Eligibility

All eligible IHEs are encouraged and invited to submit descriptions of institutional actions that have been implemented, or will be implemented, such as new and revised policies, procedures, and practices to ensure continued progress toward more diverse, equitable, and inclusive STEM higher education programs and institutions. Submissions from Minority Serving Institutions (MSIs) and community and technical colleges are particularly encouraged in all challenge categories for which they are eligible. IHEs do not need to have a grant from NSF to submit to this challenge. 

More information

You can find more information and apply for this challenge on Challenge.gov.

Welcome to MCB Cliff Weil!

Cliff Weil joined MCB in July 2021 as a program director in the Genetic Mechanisms cluster.

What is your educational background?

I have a B.S. in Genetics from the University of California, Davis and a Ph.D. in Genetics and Development from Cornell University.

What were you doing before you came to NSF?

Before joining MCB in July 2021, I was a professor at Purdue University focused on genetics, molecular biology, and genomics of plants, particularly maize and sorghum. I have a special fondness for transposable elements, which were first described in maize, and their interactions with the DNA repair machinery. I’ve also worked on microtubules and as a part of groups trying to interface engineering with biology. From 2017-2020, I was a program director in the NSF Plant Genome Research Program in the Division of Integrative Organismal Systems (IOS).

What attracted you to work for NSF?

I’m really excited about being able to facilitate getting the best science supported and about helping develop new directions for Molecular and Cellular Biology.. It is a great group of colleagues in MCB, and I really like the dedication to the work that everyone shares and the free flow of ideas. These are crazy times with the pandemic, but NSF has barely skipped a beat and there remains incredible opportunity to develop new ideas and to broaden the community of scientists. I’m thrilled to be a part of that.

What would you tell someone who is thinking about serving as a Program Director (*or applying to a position) at NSF?

Definitely do it! It’s a lot of work but totally worth it, interesting (sometimes in unexpected directions), and a lot of fun.
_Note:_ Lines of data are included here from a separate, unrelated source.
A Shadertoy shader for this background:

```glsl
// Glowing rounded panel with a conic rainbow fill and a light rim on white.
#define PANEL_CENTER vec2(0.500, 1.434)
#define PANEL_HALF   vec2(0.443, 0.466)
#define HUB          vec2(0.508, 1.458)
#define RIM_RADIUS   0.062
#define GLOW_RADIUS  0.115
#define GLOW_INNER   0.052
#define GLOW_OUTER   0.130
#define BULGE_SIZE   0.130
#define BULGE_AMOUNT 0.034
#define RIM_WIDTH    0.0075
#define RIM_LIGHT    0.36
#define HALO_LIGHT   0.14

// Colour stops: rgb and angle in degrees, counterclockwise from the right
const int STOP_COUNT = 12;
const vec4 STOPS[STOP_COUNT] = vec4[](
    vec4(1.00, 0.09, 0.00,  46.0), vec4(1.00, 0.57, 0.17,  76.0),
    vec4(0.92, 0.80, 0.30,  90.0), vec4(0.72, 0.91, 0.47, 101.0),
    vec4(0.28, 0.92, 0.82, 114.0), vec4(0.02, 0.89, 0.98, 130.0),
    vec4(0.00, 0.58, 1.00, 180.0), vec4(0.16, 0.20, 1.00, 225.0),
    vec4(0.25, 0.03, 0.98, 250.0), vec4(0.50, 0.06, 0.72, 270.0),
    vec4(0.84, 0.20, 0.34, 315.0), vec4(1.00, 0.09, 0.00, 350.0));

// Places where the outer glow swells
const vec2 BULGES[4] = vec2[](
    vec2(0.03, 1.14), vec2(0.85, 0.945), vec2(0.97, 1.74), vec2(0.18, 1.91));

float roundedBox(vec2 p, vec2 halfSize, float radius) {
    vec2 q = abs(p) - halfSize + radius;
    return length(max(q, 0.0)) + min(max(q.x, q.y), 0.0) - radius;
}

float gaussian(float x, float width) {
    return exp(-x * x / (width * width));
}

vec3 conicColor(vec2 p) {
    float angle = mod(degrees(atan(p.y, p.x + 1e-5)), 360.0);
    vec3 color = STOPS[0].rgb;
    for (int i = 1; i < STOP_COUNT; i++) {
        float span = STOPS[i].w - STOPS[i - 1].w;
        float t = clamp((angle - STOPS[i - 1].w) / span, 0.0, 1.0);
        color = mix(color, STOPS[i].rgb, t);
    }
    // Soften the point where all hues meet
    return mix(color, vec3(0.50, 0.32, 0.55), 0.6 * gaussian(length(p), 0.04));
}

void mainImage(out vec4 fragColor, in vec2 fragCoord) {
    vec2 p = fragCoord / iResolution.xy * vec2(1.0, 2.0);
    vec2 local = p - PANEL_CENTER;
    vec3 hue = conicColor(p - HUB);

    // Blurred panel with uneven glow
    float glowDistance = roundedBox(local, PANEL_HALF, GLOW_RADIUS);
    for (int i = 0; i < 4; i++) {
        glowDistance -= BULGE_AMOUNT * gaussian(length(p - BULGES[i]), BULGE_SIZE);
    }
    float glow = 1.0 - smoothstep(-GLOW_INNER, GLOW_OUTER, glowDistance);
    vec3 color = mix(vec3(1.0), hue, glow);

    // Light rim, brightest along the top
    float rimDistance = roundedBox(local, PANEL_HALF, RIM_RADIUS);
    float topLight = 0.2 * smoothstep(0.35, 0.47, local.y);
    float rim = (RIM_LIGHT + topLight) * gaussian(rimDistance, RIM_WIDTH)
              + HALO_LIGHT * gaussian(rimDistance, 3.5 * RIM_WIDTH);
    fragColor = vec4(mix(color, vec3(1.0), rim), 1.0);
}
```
You will learn a TON. I really like living in the DC area, so if you can do that, you should, but the remote working has been amazingly seamless.

When friends or colleagues find out that you work at NSF, what do they say or ask?

“Can you get me some money!?” I always tell them to send me a one-pager… I think my kids were least impressed with that answer.